The association includes career members of the Senior Executive Service, representing aspiring government leaders from government levels GS-12 to GS-15. The group's white paper, Are Declines in U.S. Federal Workforce Capabilities Putting Our Government at Risk of Failing?, featured an analysis of the government's abilities and areas of concerns, specifically in the face of "a perceptible loss of collective resilience to detect and respond to adverse events." The study focused on workforce trends and reactions given dozens of potential and plausible scenarios.
Factors contributing to the diminished resilience detected in the study included a lack of growth in the executive branch's workforce despite a budget that increased approximately five-fold over the past 50 years. However, all three branches of the federal government fell behind, such as the U.S. Department of Homeland Security, which even seven years ago was ranked among the lowest agencies for job satisfaction.
"As researchers, our intent is not to make a case for a larger U.S. federal government," the analysts said. "What we are concerned with are the capabilities of our nation's public service to respond effectively to crises."

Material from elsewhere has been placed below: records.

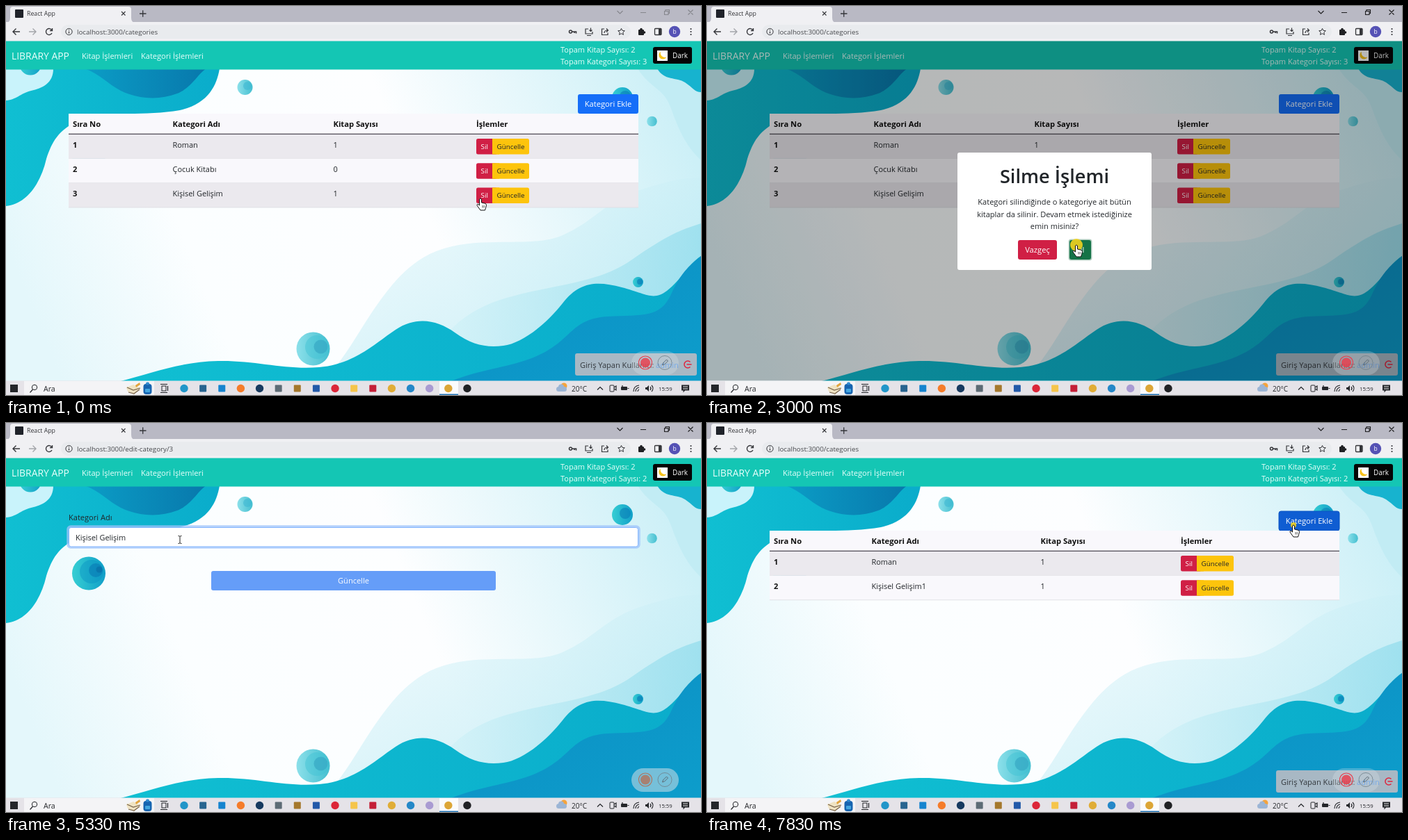
Recreate the animation shown at these times as an HTML page. Size 999x560 px, loop 8 s.

```html
<!DOCTYPE html>
<html lang="tr">
<head>
<meta charset="utf-8">
<title>Library App</title>
<style>
html, body { margin: 0; width: 100%; height: 100%; overflow: hidden; background: #fff; }
svg { display: block; width: 999px; height: 560px; font-family: "Open Sans", "Noto Sans", sans-serif; }
text { white-space: pre; }
</style>
</head>
<body>
<svg viewBox="0 0 999 560" xmlns="http://www.w3.org/2000/svg">
  <defs>
    <linearGradient id="sky" x1="0" y1=".6" x2="1" y2=".4">
      <stop offset="0" stop-color="#e4f7fb"/><stop offset=".25" stop-color="#fbfeff"/>
      <stop offset=".6" stop-color="#fdfeff"/><stop offset="1" stop-color="#cdf0f7"/>
    </linearGradient>
    <linearGradient id="teal"><stop offset="0" stop-color="#10bfd2"/><stop offset="1" stop-color="#0aaccb"/></linearGradient>
    <linearGradient id="deep" x2="1" y2="1"><stop offset="0" stop-color="#0c8ec4"/><stop offset="1" stop-color="#0d9dcb"/></linearGradient>
    <linearGradient id="navy"><stop offset="0" stop-color="#0b9dc6"/><stop offset="1" stop-color="#0878ac"/></linearGradient>
    <linearGradient id="mist" x2="1" y2="1"><stop offset="0" stop-color="#edfafd"/><stop offset="1" stop-color="#a9e4f0"/></linearGradient>
    <linearGradient id="haze" x2="1"><stop offset="0" stop-color="#d8f4f9"/><stop offset="1" stop-color="#8adaeb"/></linearGradient>
    <linearGradient id="ball"><stop offset="0" stop-color="#36ced3"/><stop offset="1" stop-color="#119fc8"/></linearGradient>
    <linearGradient id="pale"><stop offset="0" stop-color="#8ce0ea"/><stop offset="1" stop-color="#45bfd0"/></linearGradient>
  </defs>
  <g id="backdrop"></g>
  <g id="page"></g>
  <g id="chrome"></g>
  <g id="top"></g>
</svg>
<script>
const FRAMES = 48, LOOP = 8000;
const byId = id => document.getElementById(id);

const rect = (x, y, w, h, fill, r = 0, more = '') =>
  `<rect x="${x}" y="${y}" width="${w}" height="${h}" rx="${r}" fill="${fill}" ${more}/>`;
const disc = (x, y, r, fill, more = '') => `<circle cx="${x}" cy="${y}" r="${r}" fill="${fill}" ${more}/>`;
const shape = (d, fill, more = '') => `<path d="${d}" fill="${fill}" ${more}/>`;
const line = (d, color, w = 1.2, more = '') =>
  `<path d="${d}" fill="none" stroke="${color}" stroke-width="${w}" ${more}/>`;
const text = (x, y, s, size = 11.05, fill = '#212529', more = '') =>
  `<text x="${x}" y="${y}" font-size="${size}" fill="${fill}" ${more}>${s}</text>`;
const centred = 'text-anchor="middle"', bold = 'font-weight="700"';
const button = (x, y, w, h, fill, label, size = 11.2, color = '#fff') =>
  rect(x, y, w, h, fill, 3) + text(x + w / 2, y + h / 2 + size * .37, label, size, color, centred);

function backdrop() {
  return rect(0, 50, 999, 490, 'url(#sky)')
    + shape('M455 540C500 500 535 400 600 362S750 352 800 330S860 280 920 262S975 250 999 246V540Z', 'url(#mist)', 'opacity=".65"')
    + shape('M590 540C620 480 650 440 720 420S850 400 900 365S970 322 999 313V540Z', 'url(#haze)', 'opacity=".65"')
    + shape('M908 90C925 118 945 118 955 145S975 200 999 222V90Z', '#c0ebf4', 'opacity=".8"')
    + shape('M936 90C946 108 964 102 976 110S990 124 999 124V90Z', '#17b3cf')
    + shape('M0 90H307C303 115 290 141 250 150C200 159 150 150 105 165C75 178 66 196 58 220C50 255 30 285 0 288Z', 'url(#teal)')
    + shape('M113 90C135 98 146 112 165 122C190 134 220 136 246 126C268 117 275 98 288 90Z', 'url(#navy)')
    + shape('M0 90H68C68 112 52 118 36 122S15 135 0 136Z', '#c9f3fb')
    + disc(35, 84, 15.5, 'url(#ball)')
    + shape('M165 540C205 530 250 512 305 511S400 524 450 520S530 486 560 466S620 452 645 470S690 492 715 489S775 460 800 428S850 396 885 405S930 425 950 410S980 372 999 360V540Z', 'url(#teal)')
    + shape('M640 540C690 520 735 520 775 498S815 450 865 447S940 450 956 415S985 372 999 360V540Z', 'url(#deep)')
    + disc(343.5, 117, 11, 'url(#pale)') + disc(347, 115, 6, '#3db8d2', 'opacity=".6"')
    + disc(886, 132, 15, 'url(#ball)') + disc(890, 130, 8, '#0879b5', 'opacity=".55"')
    + disc(928.5, 166, 7.3, 'url(#pale)')
    + disc(119, 216.5, 24, 'url(#ball)') + disc(123, 214, 17, '#0b93c2', 'opacity=".45"')
    + disc(129, 212, 10, '#0877b2', 'opacity=".55"') + disc(134, 211, 4.5, '#086aa4', 'opacity=".6"')
    + disc(908.5, 397.5, 7.5, 'url(#ball)') + disc(911, 397, 4, '#0879b5', 'opacity=".6"')
    + disc(441.5, 493.5, 24, 'url(#pale)') + disc(447, 491, 17, '#3fc0d2', 'opacity=".45"')
    + disc(452.5, 490.5, 10, '#35a6c3', 'opacity=".65"');
}

function browserBar() {
  const ink = '#35363a';
  return rect(0, 0, 999, 24, '#b9b9c4')
    + shape('M1 24Q6 23 6 17V5Q6 1 10 1H176Q180 1 180 5V17Q180 23 185 24Z', '#f0f0f3')
    + rect(0, 23, 999, 27.5, '#f0f0f3')
    + rect(13, 5, 12, 12, '#20232a', 1) + text(30, 14, 'React App', 8.75, ink)
    + line('M166 8l5.5 5.5m0-5.5l-5.5 5.5', ink, 1.1) + line('M192 11h9.5M196.7 6.3v9.5', ink, 1.3)
    + line('M20 37H10M14.5 32.5L10 37l4.5 4.5', ink, 1.4)
    + line('M33 37h10M38.5 32.5L43 37l-4.5 4.5', '#a3a5aa', 1.4)
    + line('M66 35A4.5 4.5 0 1 0 66 39M66.5 32v3.5h-3.5', ink, 1.4)
    + rect(79, 27, 819, 20, '#e9ebee', 10)
    + disc(90.5, 37, 4.6, 'none', `stroke="${ink}"`) + line('M90.5 36.5v3M90.5 34v1', ink)
    + disc(811.5, 37, 2, 'none', `stroke="${ink}" stroke-width="1.5"`) + line('M813.5 37h6v2.5M817 37v2', ink, 1.6)
    + line('M837 33h-4v7h10v-3M835 42.5h6M840.5 31.5v5m-2-2l2 2 2-2', ink)
    + line('M860 33h-3.5v8.5h8.5v-3M860 39q0-4 5-4m-2-2.5l2.5 2.5-2.5 2.5', ink)
    + line('M884.5 32.3l1.4 3 3.4.4-2.5 2.3.7 3.3-3-1.6-3 1.6.7-3.3-2.5-2.3 3.4-.4Z', ink, 1)
    + rect(909, 34, 8, 8, '#202124', 1) + disc(913, 33.5, 1.8, '#202124') + disc(917.5, 38, 1.8, '#202124')
    + rect(932.5, 32.5, 9.5, 9, 'none', 1, `stroke="${ink}" stroke-width="1.3"`) + rect(938, 33, 4, 8, ink)
    + disc(961, 37, 8.2, '#5552b5') + text(961, 40, 'b', 8.5, '#fff', centred)
    + [33, 37, 41].map(y => disc(984.5, y, 1.1, ink)).join('');
}

function taskbar() {
  const ink = '#24262a';
  const apps = ['#2196c9', '#28648f', '#1684cf', '#f57c2a', '#173a60', '#5d6b75', '#a5782c', '#2259a8',
    '#dc2638', '#f5c54b', '#c41f37', '#e0ad37', '#2588c8', '#a99bd2', '#dca637', '#202124'];
  const square = new Set([1, 2, 5, 6, 7, 9, 10]);
  return rect(0, 539.5, 999, 21, '#e5e3e8') + rect(26, 540, 187, 20, '#f4f4f6')
    + rect(6, 545, 11, 11, ink)
    + disc(41, 549, 3.7, 'none', `stroke="${ink}"`) + line('M38.5 552l-4 4.5', ink)
    + text(54, 555, 'Ara', 10.6, ink)
    + shape('M173 549l10-4 10 5-9 9-9-4Z', '#efe3c3') + line('M174 549l9 4 10-3M176 556l8 2 8-6', '#78634a')
    + shape('M186 546l6-4 1 3-6 4Z', '#e2a43c')
    + rect(197.5, 544, 12, 15, '#1764b0', 4) + rect(201, 541.5, 5, 4, '#338bd0', 2) + rect(200, 551, 7, 5, '#43a6df', 1)
    + rect(224, 547, 6, 7, 'none', 0, `stroke="${ink}"`) + line('M222 544.5h10M222 556.5h10M232.5 547v7', ink)
    + rect(623, 540, 27, 20, '#fafbfd') + rect(623, 558.5, 27, 1.5, '#2677b8')
    + apps.map((c, i) => {
      const x = 256 + i * 27.13;
      return square.has(i) ? rect(x - 5, 545.5, 10, 10, c, 1) : disc(x, 550.5, 5.7, c);
    }).join('')
    + disc(802, 547, 4.5, '#f5a33b') + rect(791, 548, 15, 7, '#9cb5d5', 3.5) + disc(798, 548.5, 4, '#9cb5d5')
    + text(813, 554.5, '20°C', 10, ink)
    + line('M850 552.5l4-4 4 4', ink) + rect(868, 546, 6, 9, 'none', 1, `stroke="${ink}"`) + line('M874 549l3-2v6l-3-2', ink)
    + rect(884, 548, 9, 5, ink, 1) + line('M893.5 550.5h2M886 546v2', ink)
    + line('M902 555q0-8 8-9M905 555q0-5 5-6M908 555q0-2 2-3', ink)
    + shape('M919 549h2l3-3v9l-3-3h-2Z', ink) + line('M926 548q2 2.5 0 5M928 546q4 4.5 0 9', ink)
    + text(938, 553.5, '15:59', 7.7, ink)
    + shape('M971 545.5h11v8h-6l-2.5 3v-3H971Z', ink) + line('M973 548h7M973 551h7', '#fff', .9);
}

function navbar(categories) {
  const ink = '#e9fffb';
  return rect(0, 50, 999, 41.5, '#14c6b4')
    + text(8, 76.5, 'LIBRARY APP', 13.9, ink)
    + text(109, 75.5, 'Kitap İşlemleri', 11.05, ink) + text(194, 75.5, 'Kategori İşlemleri', 11.05, ink)
    + text(797, 66.5, 'Topam Kitap Sayısı: 2', 11, ink)
    + text(797, 84, `Topam Kategori Sayısı: ${categories}`, 11, ink)
    + rect(930, 59, 56, 24, '#050505', 3) + rect(936, 64, 15, 15, '#fff')
    + shape('M941 65.5A6 6 0 1 0 949.5 73.5A6.5 6.5 0 0 1 941 65.5Z', '#f7c21b')
    + text(958, 75, 'Dark', 9.9, '#fff');
}

function badge() {
  return rect(818, 500, 175, 32, '#c3bec4', 3, 'opacity=".85"')
    + text(825, 520.5, 'Giriş Yapan Kullanıcı:', 11.05, '#33383d')
    + text(934, 520.5, 'admin', 11.05, '#4d91e8')
    + line('M983.5 512.5A5 5 0 1 0 983.5 519.5M978.5 516h7', '#e0243c', 1.5);
}

function table(names, cols, hover) {
  const [c0, c1, c2, c3] = cols;
  const head = ['Sıra No', 'Kategori Adı', 'Kitap Sayısı', 'İşlemler'];
  const rows = names.map((name, i) => {
    const y = 184.5 + i * 35.2;
    return rect(90, y, 819, 35.2, i % 2 ? '#f9f8fc' : '#ebe9ee') + rect(90, y + 34.7, 819, .8, '#dcdce2')
      + text(c0, y + 19.5, i + 1, 11.05, '#111', bold) + text(c1, y + 19.5, name, 10.95)
      + text(c2, y + 19.5, name === 'Çocuk Kitabı' ? 0 : 1, 10.95)
      + rect(c3, y + 6.5, 30, 22.5, '#d01f45', 2.5) + rect(c3 + 26, y + 6.5, 50, 22.5, '#fdc40c', 2.5)
      + rect(c3 + 23, y + 6.5, 10, 22.5, '#fdc40c')
      + text(c3 + 6.5, y + 21.5, 'Sil', 9.85, '#fff') + text(c3 + 29.5, y + 21.5, 'Güncelle', 9.85);
  }).join('');
  return button(822, 127, 87, 28, hover ? '#0f5dd2' : '#156ef8', 'Kategori Ekle')
    + (hover ? rect(822, 127, 87, 28, 'none', 3, 'stroke="#0a55c4"') : '')
    + rect(90, 155, 819, 30, '#f9f8fc') + head.map((s, i) => text(cols[i], 174, s, 11.2, '#111', bold)).join('')
    + rows + rect(90, 183.7, 819, 1.2, '#45434c');
}

function editForm(focused, value, enabled) {
  return text(90, 140, 'Kategori Adı', 11.05)
    + (focused ? rect(89, 149, 821, 30, 'none', 4, 'stroke="#9fc3fb" stroke-width="3.5" opacity=".75"') : '')
    + rect(90.5, 150.5, 818, 27.5, '#fff', 3, `stroke="${focused ? '#86b7fe' : '#cbd3da'}"`)
    + text(100, 168.5, value, 10.95)
    + button(295, 213, 409, 28, enabled ? '#156ef8' : '#659df8', 'Güncelle', 11.05);
}

function modal(pressed) {
  const lines = ['Kategori silindiğinde o kategoriye ait bütün', 'kitaplar da silinir. Devam etmek istediğinize', 'emin misiniz?'];
  return rect(0, 50, 999, 489.5, '#000', 0, 'opacity=".28"')
    + rect(360, 211, 279, 169, '#fff', 3)
    + text(499.5, 255, 'Silme İşlemi', 27.2, '#212529', centred + ' font-weight="600"')
    + lines.map((s, i) => text(499.5, 286 + i * 17.5, s, 11.05, '#212529', centred)).join('')
    + button(447, 337, 56, 28, '#d01f45', 'Vazgeç')
    + (pressed ? rect(519.5, 335.5, 34, 31, '#b3cfc2', 4) : '')
    + button(521, 337, 31, 28, pressed ? '#157347' : '#198f5f', 'Sil');
}

function recorder(overBadge) {
  const red = overBadge ? '#e8404f' : '#b0755f';
  return rect(899, 497, 68, 34, '#dfe6ea', 17, `opacity="${overBadge ? .28 : .5}"`)
    + disc(919, 513.5, 9.5, 'none', `stroke="${red}" stroke-width="1.2"`)
    + disc(919, 513.5, 7, red, 'opacity=".85"')
    + disc(947, 513.5, 10, 'none', 'stroke="#70808a" opacity=".8"')
    + line('M943.5 517l1-3 5-5 2 2-5 5Z', '#5c6b75', 1);
}

function windowButtons(active) {
  const ink = active ? '#1c1c1e' : '#85868c';
  return line('M878.5 7l4 4 4-4M912 9.5h8M980.5 5.5l7 7m0-7l-7 7M946.5 7.5h5.5v5h-5.5ZM948 7v-1.5h5.5v5h-1.5', ink, 1.1);
}

const CURSORS = {
  arrow: shape('M0 0V12.5l2.9-2.7 2 4.4 2-.9-2-4.3h4Z', '#fff', 'stroke="#111" stroke-width=".9"'),
  hand: shape('M-1.5 1q1.5-2 3 0v5l5 1.2q2 .5 2 2.5l-1 4-1 3.3h-6.5l-4-5.5q-2-2.5-.5-3t3 1.5Z', '#fff', 'stroke="#111"')
    + line('M3 10v3.5M5.2 10v3.5', '#111', .7),
  beam: line('M-2.5-5.5q2 0 2.5 1q.5-1 2.5-1M0-4.5v9M-2.5 5.5q2 0 2.5-1q.5 1 2.5 1', '#222', 1),
};
// Cursor tip: step, x, y
const PATH = [[0, 682, 277], [1, 682, 277], [5, 686, 237], [10, 686, 237], [15, 531, 344], [18, 531, 344], [19, 538, 338],
  [22, 712, 238], [24, 712, 238], [26, 340, 178], [28, 250, 168], [34, 250, 168], [37, 321, 222], [41, 321, 222],
  [47, 843, 147]];
const KINDS = [[0, 'hand'], [7, 'arrow'], [15, 'hand'], [19, 'arrow'], [22, 'hand'], [25, 'arrow'], [26, 'beam'],
  [36, 'hand'], [41, 'arrow'], [47, 'hand']];
// Click highlight: step, radius, opacity
const CLICKS = [[6, 9, .9], [7, 18, .3], [18, 9, .9], [23, 9, .9], [28, 9, .9], [39, 9, .9], [47, 4, .9]];

function tipAt(n) {
  const i = Math.max(1, PATH.findIndex(p => p[0] >= n));
  const [n0, x0, y0] = PATH[i - 1], [n1, x1, y1] = PATH[i];
  const k = (n - n0) / (n1 - n0), eased = k * k * (3 - 2 * k);
  return [x0 + (x1 - x0) * eased, y0 + (y1 - y0) * eased];
}

function cursor(n) {
  const [x, y] = tipAt(n);
  const kind = KINDS.filter(k => k[0] <= n).pop()[1];
  const click = CLICKS.find(c => c[0] === n);
  return (click ? disc(x, y, click[1], '#efd21f', `opacity="${click[2]}"`) : '')
    + `<g transform="translate(${x} ${y})">${CURSORS[kind]}</g>`;
}

function draw(n) {
  const editing = n >= 24 && n < 41, asking = n >= 7 && n < 19;
  const value = 'Kişisel Gelişim' + (n >= 33 ? '1' : '');
  const names = n < 19 ? ['Roman', 'Çocuk Kitabı', value] : ['Roman', value];
  const cols = n < 41 ? [96, 239.5, 470.5, 676] : [96, 236.5, 479.5, 681];
  byId('page').innerHTML = navbar(n < 19 ? 3 : 2)
    + (editing ? editForm(n >= 29, value, n >= 33) : table(names, cols, n >= 47) + badge())
    + (asking ? modal(n >= 18) : '');
  const bubble = n >= 22 && n <= 26
    ? `<g opacity="${n === 26 ? .45 : 1}">` + rect(0, 525, 127, 15, '#dfe3e8', 2)
      + text(2, 535.5, 'localhost:3000/edit-category/3', 8.7, '#55595e') + '</g>' : '';
  byId('top').innerHTML = windowButtons(n >= 6)
    + text(102, 40.5, 'localhost:3000/' + (editing ? 'edit-category/3' : 'categories'), 9.75, '#45474b')
    + recorder(!editing) + bubble + cursor(n);
}

byId('backdrop').innerHTML = backdrop();
byId('chrome').innerHTML = browserBar() + taskbar();

let shown = -1;
function tick() {
  // Six steps a second; the small offset absorbs rounded step times.
  const n = Math.floor((performance.now() % LOOP + 5) * FRAMES / LOOP) % FRAMES;
  if (n !== shown) draw(shown = n);
  requestAnimationFrame(tick);
}
tick();
</script>
</body>
</html>
```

The authors noted that the concerns could be addressed by various methods, including remedying decreasing morale, undertaking the challenges created by increased partisan activities, and modernizing processes to be more effective in the digital age.
"Additional solutions include improving the effectiveness of hiring mechanisms, addressing key vacancies that go unfilled, and remedying the risk of the next generation not finding public service to be an attractive career option," the authors explained. Often, the private sector can be seen by potential employees as both more lucrative and more stable compared to public service.
The study found that almost 20 percent of the government's top managers left the Trump administration within its first year. While some new hires were brought on, several positions remain unfilled.
Analysts also determined that less than 6 percent of the workforce is under 30 years old, while the last major revision of rules for recruiting, hiring, and maintaining a federal workforce occurred about 40 years ago, predating the Internet.
Employee retention also decreased over time, with the study finding "a set of highly disconcerting trends." These trends included more work overload, increased reports of toxic work environments, weaponization of complaint channels or social media against an employee or group, an endemic mistrust of permanent civil servants by new political appointees, and a sense of "analysis paralysis" stemming from a lack of rewards for innovation or action paired with a penalty risk for erroneous or misconstrued but well-intended actions.
"Perhaps … civil servants are the canaries in the mines of the nation, telling us that the air is growing dangerously foul," the study said.